“Tell your teachers you’ll get new books in a few days. I’m sure they’ll understand,” said Dibesh’s father while consoling his weeping son.
All through the night Dibesh hoped for the darkness to never end, he wished the sun would never rise again and bring no tomorrow. He could not bear to face the next day and what it might bring—the wrath of his teacher, the humiliation in front of his classmates and the helplessness of his situation.
The next morning he conjured up a plan to skip school by pretending to be sick. But his parents just would not fall for his bluffs. He cried, moaned, and requested to his parents to let him skip school. He failed and with a heavy and frightened heart, he went to school that day. The brightly coloured school building seemed like a dark dungeon to him and his classroom—a prison cell. He silently prayed that his teacher would take the day-off, he wished for time to stand still, he hoped to turn invisible—out of sight from the teacher.
“Those without books please come forward,” the teacher demanded as soon as he entered the class, wasting little time.
Panic-stricken Dibesh stepped forward. “Ah! It had to be you. And it’s only you in the entire class. My decade-long teaching experience has taught me one thing—students like you only understand language of whips and canes,” the teacher said.
“No, sir. Please. Please. Sir, my parents…”
He raised his cane and struck Dibesh in his thighs and then hit him a few more times. He burst into a loud shriek followed by a wail as tears rolled down his cheeks. The other students watched helplessly.
“Get out of my sight,” the teacher demanded marking the end of the spectacle in front of the silent audience. Dibesh scuttled towards his seat and started crying, placing his head on the desk. His deskmate tried to console him. “Leave him alone,” the teacher’s voice thundered.
On the way back home, he was wrapped in thoughts of his terrible day—the embarrassment he endured and the pain he felt. Instead of going straight home, as he used to do, he visited a stationery shop, a few blocks away from his home. He asked for that particular subject’s book to the shopkeeper. After stating the price of the book and handing it to him, the shopkeeper got engaged in some other works. Dibesh grabbed the book and ran as fast as he could. He could hear the shopkeeper’s voice in the background, and he kept running faster, and the faces of people he passed by just blurred. He ran with all his might.
He finally paused after reaching the front door of his home. In his hand was the book he stole—a cabbalistic possession that would free him from recurring embarrassment and misery. His body ached but a strange sense of satisfaction ran in his mind.

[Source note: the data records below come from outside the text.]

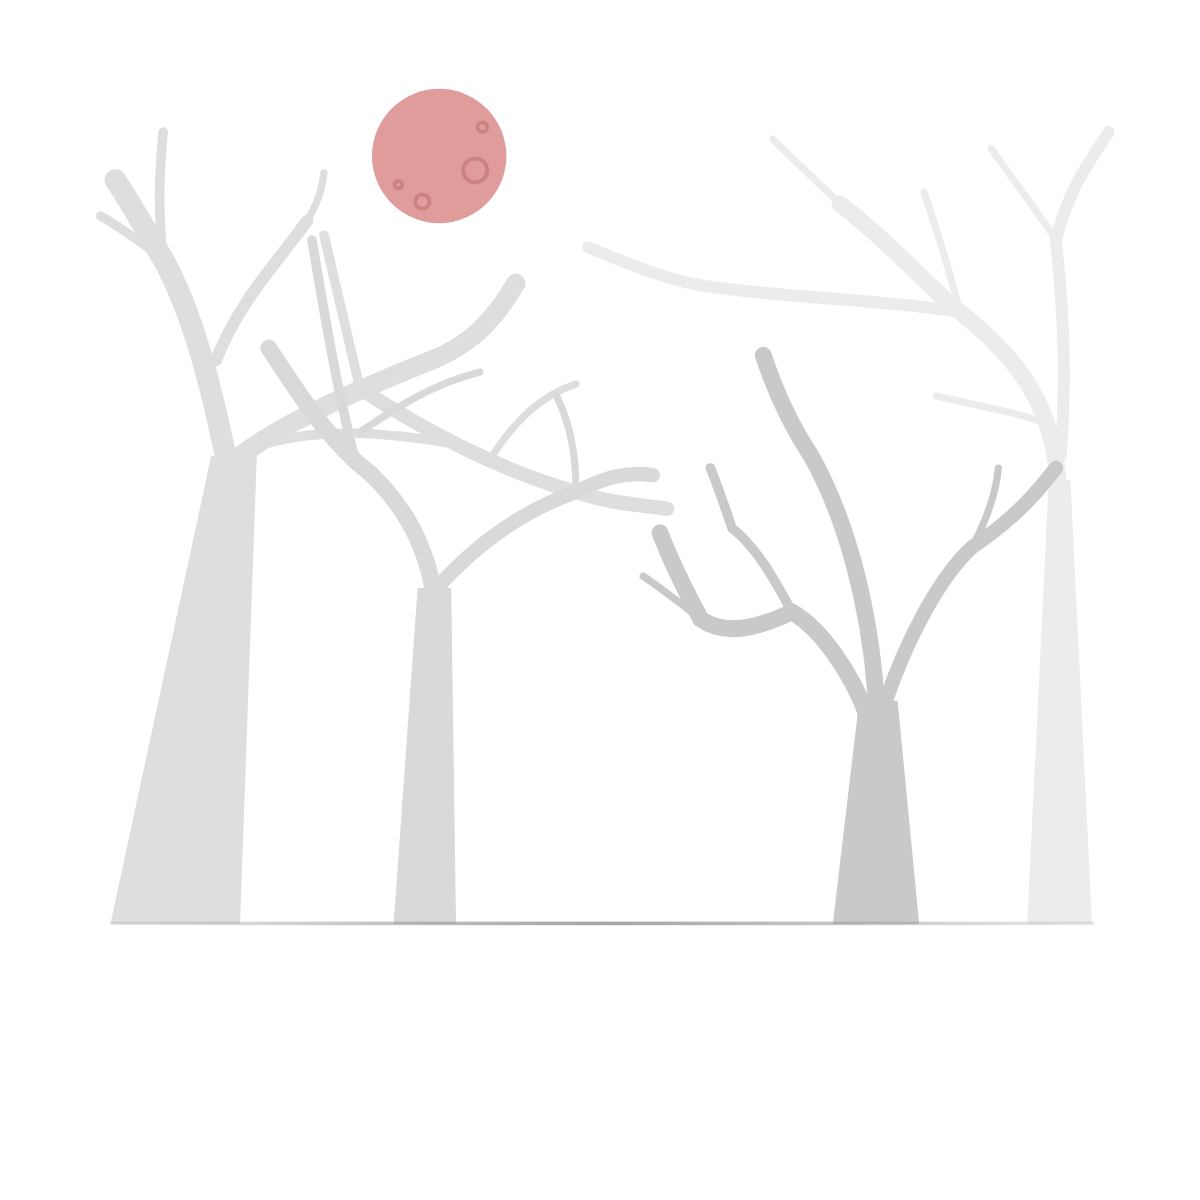
<!DOCTYPE html>
<html lang="en">
<head>
<meta charset="utf-8">
<title>Red Moon Over Bare Trees</title>
<link rel="stylesheet" href="https://fonts.googleapis.com/css2?family=Inter&display=swap">
<style>
  :root {
    --paper: #ffffff;
    --moon: #e09b9b;
    --moon-crater: #cd8282;
    --tree-far: #ececec;
    --tree-left: #dedede;
    --tree-mid: #d9d9d9;
    --tree-front: #c9c9c9;
    --ground: #9a9a9a;
  }
  html, body {
    margin: 0;
    width: 1200px;
    height: 1200px;
    overflow: hidden;
    background: var(--paper);
    font-family: "Inter", sans-serif;
  }
  .scene { display: block; width: 1200px; height: 1200px; }
  .branches { fill: none; stroke-linecap: round; stroke-linejoin: round; }
  .tree-far { fill: var(--tree-far); stroke: var(--tree-far); }
  .tree-left { fill: var(--tree-left); stroke: var(--tree-left); }
  .tree-mid { fill: var(--tree-mid); stroke: var(--tree-mid); }
  .tree-front { fill: var(--tree-front); stroke: var(--tree-front); }
</style>
</head>
<body>
<svg class="scene" viewBox="0 0 500 500" role="img" aria-label="Bare grey trees under a red moon">
  <defs>
    <linearGradient id="ground-fade" x1="0" x2="1">
      <stop offset="0" stop-color="var(--ground)" stop-opacity="0.2"/>
      <stop offset="0.5" stop-color="var(--ground)" stop-opacity="0.9"/>
      <stop offset="1" stop-color="var(--ground)" stop-opacity="0.2"/>
    </linearGradient>
  </defs>

  <g id="moon">
    <circle cx="183" cy="65" r="28" fill="var(--moon)"/>
    <g fill="none" stroke="var(--moon-crater)" stroke-width="1.6">
      <circle cx="198" cy="71" r="5"/>
      <circle cx="176" cy="84" r="3"/>
      <circle cx="201" cy="53" r="2"/>
      <circle cx="166" cy="77" r="1.6"/>
    </g>
  </g>

  <g id="tree-far-right" class="tree-far">
    <path d="M428 385 L437 200 L446 200 L455 385 Z" stroke="none"/>
    <g class="branches">
      <path d="M441 205 C440 170 425 150 400 130 C385 118 370 100 350 85" stroke-width="7"/>
      <path d="M400 130 C370 125 340 125 300 120 C280 118 262 110 245 103" stroke-width="5"/>
      <path d="M350 85 C340 75 332 68 322 58" stroke-width="3"/>
      <path d="M442 190 C445 150 442 120 440 100 C445 80 452 70 462 55" stroke-width="5"/>
      <path d="M440 100 C430 85 420 72 413 62" stroke-width="3"/>
      <path d="M400 130 C395 110 390 95 385 80" stroke-width="3"/>
      <path d="M442 180 C430 172 410 170 390 165" stroke-width="3"/>
    </g>
  </g>

  <g id="tree-left" class="tree-left">
    <path d="M46 385 L88 190 L107 190 L100 385 Z" stroke="none"/>
    <g class="branches">
      <path d="M95 195 C88 160 80 130 68 108 C60 95 55 85 48 75" stroke-width="9"/>
      <path d="M68 108 C58 100 52 96 42 90" stroke-width="4"/>
      <path d="M68 108 C66 90 66 75 68 55" stroke-width="4"/>
      <path d="M90 150 C100 125 115 110 128 92" stroke-width="5"/>
      <path d="M128 92 C132 85 134 80 135 72" stroke-width="3"/>
      <path d="M100 190 C120 175 150 162 180 150 C195 144 205 135 215 118" stroke-width="8"/>
      <path d="M150 162 C145 140 140 120 135 98" stroke-width="4"/>
      <path d="M150 162 C175 178 205 195 240 205 C255 210 265 210 278 212" stroke-width="6"/>
      <path d="M110 185 C135 178 160 180 190 185" stroke-width="4"/>
      <path d="M205 190 C215 175 225 165 240 160" stroke-width="3"/>
    </g>
  </g>

  <g id="tree-middle" class="tree-mid">
    <path d="M164 385 L174 245 L188 245 L190 385 Z" stroke="none"/>
    <g class="branches">
      <path d="M181 250 C178 225 165 205 148 192 C135 180 125 165 112 145" stroke-width="7"/>
      <path d="M148 192 C140 160 135 130 130 100" stroke-width="4"/>
      <path d="M182 245 C200 225 220 212 240 205 C250 200 260 196 272 198" stroke-width="6"/>
      <path d="M240 205 C240 190 238 178 232 165" stroke-width="3"/>
      <path d="M150 180 C165 170 180 160 200 155" stroke-width="3"/>
    </g>
  </g>

  <g id="tree-front-right" class="tree-front">
    <path d="M347 385 L358 292 L374 292 L383 385 Z" stroke="none"/>
    <g class="branches">
      <path d="M362 300 C355 280 342 262 330 255 C315 262 302 265 292 258 C285 245 280 235 275 222" stroke-width="7"/>
      <path d="M330 255 C322 240 315 228 305 220 C300 205 298 200 296 195" stroke-width="4"/>
      <path d="M292 258 C282 250 275 245 268 240" stroke-width="3"/>
      <path d="M365 290 C362 250 352 215 338 190 C328 175 322 160 318 148" stroke-width="7"/>
      <path d="M368 295 C378 265 392 240 405 228 C420 218 430 208 440 195" stroke-width="6"/>
      <path d="M405 228 C412 215 415 205 416 195" stroke-width="3"/>
    </g>
  </g>

  <rect id="ground-line" x="46" y="384" width="410" height="1.5" fill="url(#ground-fade)"/>
</svg>
</body>
</html>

Sweat soaked his shirt, but it could not dampen his contentment.
The pup’s whimper brought Dibesh back to the present moment. He grabbed the cup that had been lying on the table for a while and took a sip of the coffee. It had already turned cold. A drop of sweat trickled down his forehead. Wiping the sweat, he placed the cup back on the table. He glanced at the newspaper on the table. His eyes unwillingly saw the news headline yet again: Banker Dibesh Nath accused of fund embezzlement.
Solitude always took him across time to that particular April evening, to his desperate 12-year-old self. In his mind, he looked for answers to questions raised by his conscience. Thirty years had brought many new and far more significant events, which buried that particular day deep down in his mind. But somehow, that particular memory always floated back to him. And Dibesh, like so many times before, would find a way to shut it out.